Source texts of formatted documents
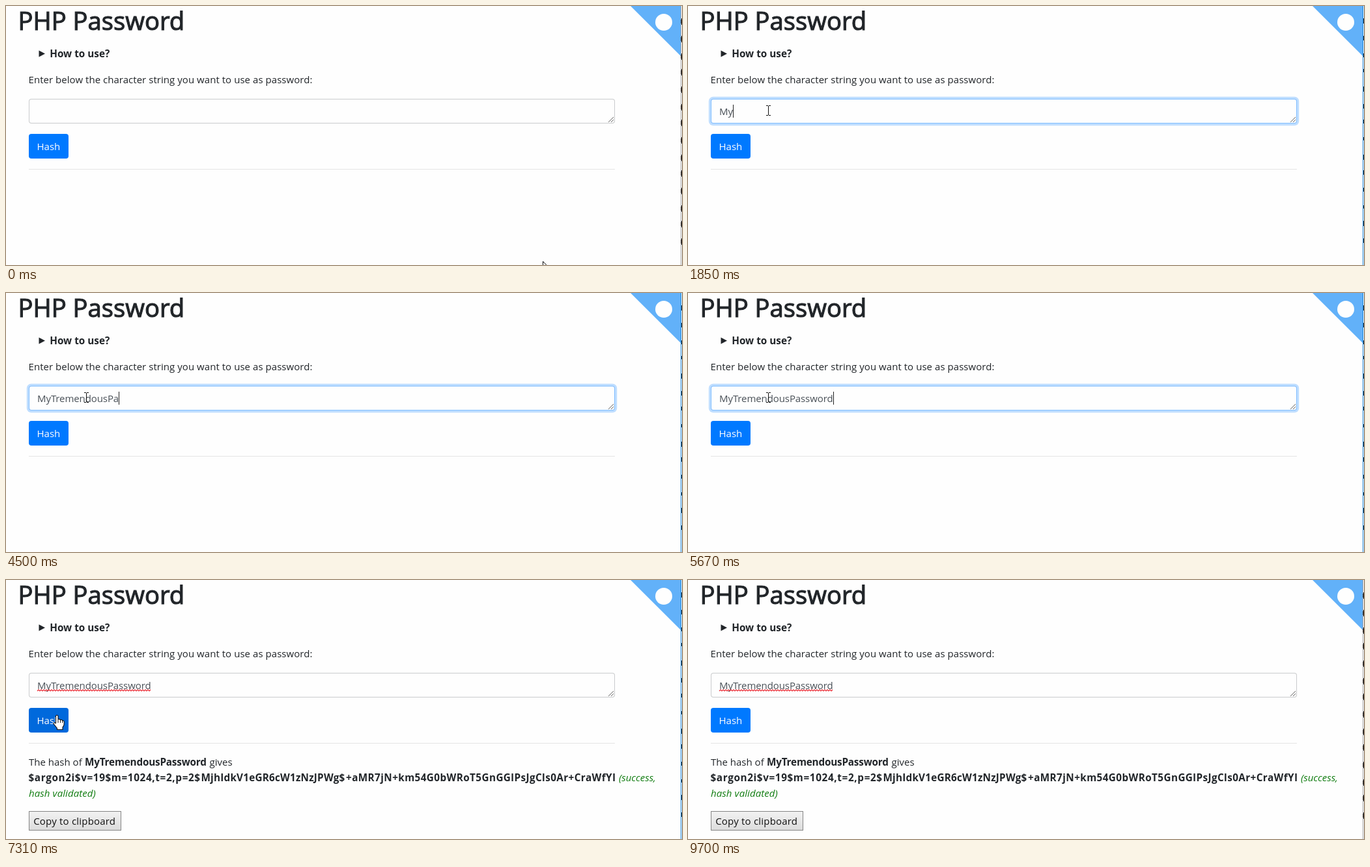
Recreate the animation shown at these times as an HTML page with a canvas. Size 1038x399 px, loop 9.79 s.

```html
<!DOCTYPE html>
<html lang="en">
<head>
<meta charset="utf-8">
<title>PHP Password</title>
<style>
html, body { margin: 0; width: 100%; height: 100%; overflow: hidden; background: #fefefe; }
canvas { display: block; }
</style>
</head>
<body>
<canvas id="stage" width="1038" height="399"></canvas>
<script>
const ctx = document.getElementById('stage').getContext('2d');
const LOOP = 9790;
const INK = '#212529';
const BODY = '15px "Open Sans", sans-serif';
const BOLD = 'bold 15.3px "Open Sans", sans-serif';
const ITALIC = 'italic 15px "Open Sans", sans-serif';
const TITLE = '38.2px "Open Sans", sans-serif';
const WORD = 'MyTremendousPassword';

// When each letter of WORD is typed
const KEYS = [1680, 1850, 2700, 2870, 2940, 3100, 3250, 3420, 3720, 3800,
  3870, 3950, 4350, 4500, 4650, 4820, 5050, 5200, 5350, 5670];
const CARET_ON = [[680, 1220], [1680, 2380], [2700, 6220], [6760, 7070]];

const within = (t, a, b) => t >= a && t < b;
const clamp = (v) => Math.max(0, Math.min(1, v));
const smooth = (p) => p * p * (3 - 2 * p);

// Index of the last tick reached; below 0 before the first one
function tick(t, from, to, count) {
  return Math.min(count - 1, Math.floor((t - from + 5) * (count - 1) / (to - from)));
}

function glide(a, b, p) {
  const e = smooth(clamp(p));
  return [Math.round(a[0] + (b[0] - a[0]) * e), Math.round(a[1] + (b[1] - a[1]) * e)];
}

function text(str, x, y, font = BODY, color = INK, spacing = 0) {
  ctx.font = font;
  ctx.letterSpacing = spacing + 'px';
  ctx.fillStyle = color;
  ctx.fillText(str, x, y);
}

// Regular weight thickened to a semibold
function heading(str, x, y) {
  text(str, x, y, TITLE);
  ctx.strokeStyle = INK;
  ctx.lineWidth = 1.1;
  ctx.lineJoin = 'miter';
  ctx.strokeText(str, x, y);
}

function rect(x, y, w, h, color) {
  ctx.fillStyle = color;
  ctx.fillRect(x, y, w, h);
}

function round(x, y, w, h, r, color) {
  ctx.beginPath();
  ctx.roundRect(x, y, w, h, r);
  ctx.fillStyle = color;
  ctx.fill();
}

function disc(x, y, r, color) {
  ctx.beginPath();
  ctx.arc(x, y, r, 0, Math.PI * 2);
  ctx.fillStyle = color;
  ctx.fill();
}

function line(points, color, width = 1) {
  ctx.beginPath();
  points.forEach(([x, y]) => ctx.lineTo(x, y));
  ctx.strokeStyle = color;
  ctx.lineWidth = width;
  ctx.stroke();
}

function shape(points, fill, stroke) {
  ctx.beginPath();
  points.forEach(([x, y]) => ctx.lineTo(x, y));
  ctx.closePath();
  ctx.fillStyle = fill;
  ctx.fill();
  if (stroke) {
    ctx.strokeStyle = stroke;
    ctx.lineWidth = 1;
    ctx.stroke();
  }
}

function drawPage() {
  rect(0, 0, 1038, 399, '#fefefe');
  shape([[959, 0], [1036, 0], [1036, 77]], '#62b1f9');
  disc(1010, 25, 13, '#fefefe');
  heading('PHP Password', 18.5, 37);
  shape([[50.5, 68.5], [60, 73.5], [50.5, 78.5]], INK);
  text('How to use?', 67.2, 79, BOLD);
  text('Enter below the character string you want to use as password:',
    34.5, 119, BODY, INK, 0.045);
  rect(35, 251, 900, 1, '#e4e4e4');
}

function drawEdge(active) {
  rect(1036, 0, 1, 399, active ? '#1883d7' : '#a5a5a5');
  for (let i = 0; i < 14; i++) {
    const y = 19 + i * 26;
    rect(1037, y + i % 3, 1, active ? 8 - i % 4 : 10, '#222');
    if (!active) rect(1036, y + 2 + i % 3, 1, 6, '#4a4038');
  }
}

function drawField(t, typed, glow, checked) {
  if (glow) round(31.8, 139.8, 906.4, 44.4, 7, `rgba(0,123,255,${0.25 * glow})`);
  round(35, 143, 900, 38, 4, glow > 0.5 ? '#80bdff' : '#c9cbcd');
  round(36, 144, 898, 36, 3, '#fefefe');
  line([[925, 179], [933, 171]], '#666');
  line([[929, 179], [933, 175]], '#666');
  text(typed, 48, 168, BODY, '#495057', -0.1);
  if (CARET_ON.some(([a, b]) => within(t, a, b))) {
    const x = 48 + Math.round(ctx.measureText(typed).width);
    rect(Math.min(x, 223), 152, 1, 20, '#222');
  }
  if (checked) {
    const wave = [];
    for (let x = 48; x <= 222; x += 2) wave.push([x, x % 4 ? 169 : 171]);
    line(wave, '#e8202a', 1.1);
  }
}

function drawButton(color) {
  round(35, 197, 61, 38, 4, color);
  text('Hash', 47.5, 222, BODY, '#fff');
}

function drawResult() {
  text('The hash of ', 35, 286);
  text(WORD, 121, 286, BOLD, INK, -0.2);
  text('gives', 312.5, 286);
  text('$argon2i$v=19$m=1024,t=2,p=2$', 34.5, 310, BOLD, INK, 0.62);
  text('MjhIdkV1eGR6cW1zNzJPWg$', 299.5, 310, BOLD, INK, 0.2);
  text('+aMR7jN+km54G0bWRoT5GnGGlPsJgCls0Ar+CraWfYI', 522, 310, BOLD, INK, 0.4);
  text('(success,', 941, 310, ITALIC, '#107c10');
  text('hash validated)', 35, 334, ITALIC, '#107c10', 0.1);

  rect(35, 356, 142, 30, '#858585');
  const sheen = ctx.createLinearGradient(0, 357, 0, 385);
  sheen.addColorStop(0, '#f2f2f2');
  sheen.addColorStop(1, '#dcdcdc');
  rect(36, 357, 140, 28, sheen);
  text('Copy to clipboard', 42.2, 377, BODY, '#111', 0.2);
}

const CURSORS = {
  arrow() {
    shape([[0.5, 0.5], [0.5, 16.5], [4.2, 13], [6.6, 18.5], [9, 17.5],
      [6.7, 12.1], [11.8, 12.1]], '#fff', '#111');
  },
  beam() {
    line([[0.5, -7], [0.5, 7]], '#111');
    for (const y of [-7.5, 7.5]) {
      line([[-3, y], [0, y]], '#111');
      line([[1, y], [4, y]], '#111');
    }
  },
  hand() {
    ctx.beginPath();
    ctx.moveTo(-1.5, 13);
    ctx.lineTo(-1.5, 1.5);
    ctx.quadraticCurveTo(0.3, -1, 2, 1.5);
    ctx.lineTo(2, 7);
    ctx.quadraticCurveTo(4, 5.5, 5.5, 7.6);
    ctx.quadraticCurveTo(7.5, 6.5, 8.7, 8.7);
    ctx.quadraticCurveTo(11, 8, 11.3, 11);
    ctx.lineTo(11, 15.5);
    ctx.lineTo(9, 19);
    ctx.lineTo(9, 22.5);
    ctx.lineTo(0.5, 22.5);
    ctx.lineTo(0.5, 20.5);
    ctx.lineTo(-5, 13.5);
    ctx.quadraticCurveTo(-5, 10.2, -1.5, 13);
    ctx.fillStyle = '#fff';
    ctx.fill();
    ctx.strokeStyle = '#111';
    ctx.lineWidth = 1.1;
    ctx.stroke();
    for (const x of [2, 5.5, 8.7]) line([[x, 8], [x, 12]], '#111');
  }
};

const ENTRY = [824, 393], FIELD = [123, 161], BUTTON = [78, 208];
const PAUSE = [109, 268], EXIT = [853, 394];

function pointer(t) {
  if (t < 6440) return glide(ENTRY, FIELD, (tick(t, 70, 760, 10) + 1) / 8);
  if (t < 7765) return glide(FIELD, BUTTON, (tick(t, 6450, 7310, 12) + 1) / 8);
  const k = tick(t, 7770, 8610, 12);
  if (k === 11) return null;
  return k <= 2 ? glide(BUTTON, PAUSE, (k + 1) / 3) : glide(PAUSE, EXIT, (k - 2) / 8);
}

function cursorKind([x, y], result) {
  if (within(x, 35, 935) && within(y, 143, 181)) return 'beam';
  if (within(x, 35, 96) && within(y, 197, 235)) return 'hand';
  if (result && within(y, 271, 338)) return 'beam';
  return 'arrow';
}

function draw(t) {
  const pos = pointer(t);
  const result = t >= 7305;
  const kind = pos && cursorKind(pos, result);
  const pressed = within(t, 7065, 7225);
  const clicked = pressed || within(t, 605, 755);
  const glow = within(t, 755, 7225) ? 1
    : within(t, 675, 755) || within(t, 7225, 7305) ? 0.5 : 0;

  drawPage();
  drawEdge(within(t, 605, 9700));
  drawField(t, WORD.slice(0, KEYS.filter((k) => t >= k).length), glow, t >= 7065);
  drawButton(pressed ? '#0062d0' : kind === 'hand' ? '#0069dc' : '#0079ff');
  if (result) drawResult();

  if (!pos) return;
  if (clicked) disc(pos[0] - 1, pos[1], 12, 'rgba(255,255,0,0.48)');
  ctx.save();
  ctx.translate(pos[0], pos[1]);
  CURSORS[kind]();
  ctx.restore();
}

const start = performance.now();
function loop() {
  draw((performance.now() - start) % LOOP);
  requestAnimationFrame(loop);
}
loop();
</script>
</body>
</html>
```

[Exercise] For each line above that holds the string "Math", provide a copy of that line.

[Output for this exercise]
const clamp = (v) => Math.max(0, Math.min(1, v));
  return Math.min(count - 1, Math.floor((t - from + 5) * (count - 1) / (to - from)));
  return [Math.round(a[0] + (b[0] - a[0]) * e), Math.round(a[1] + (b[1] - a[1]) * e)];
  ctx.arc(x, y, r, 0, Math.PI * 2);
    const x = 48 + Math.round(ctx.measureText(typed).width);
    rect(Math.min(x, 223), 152, 1, 20, '#222');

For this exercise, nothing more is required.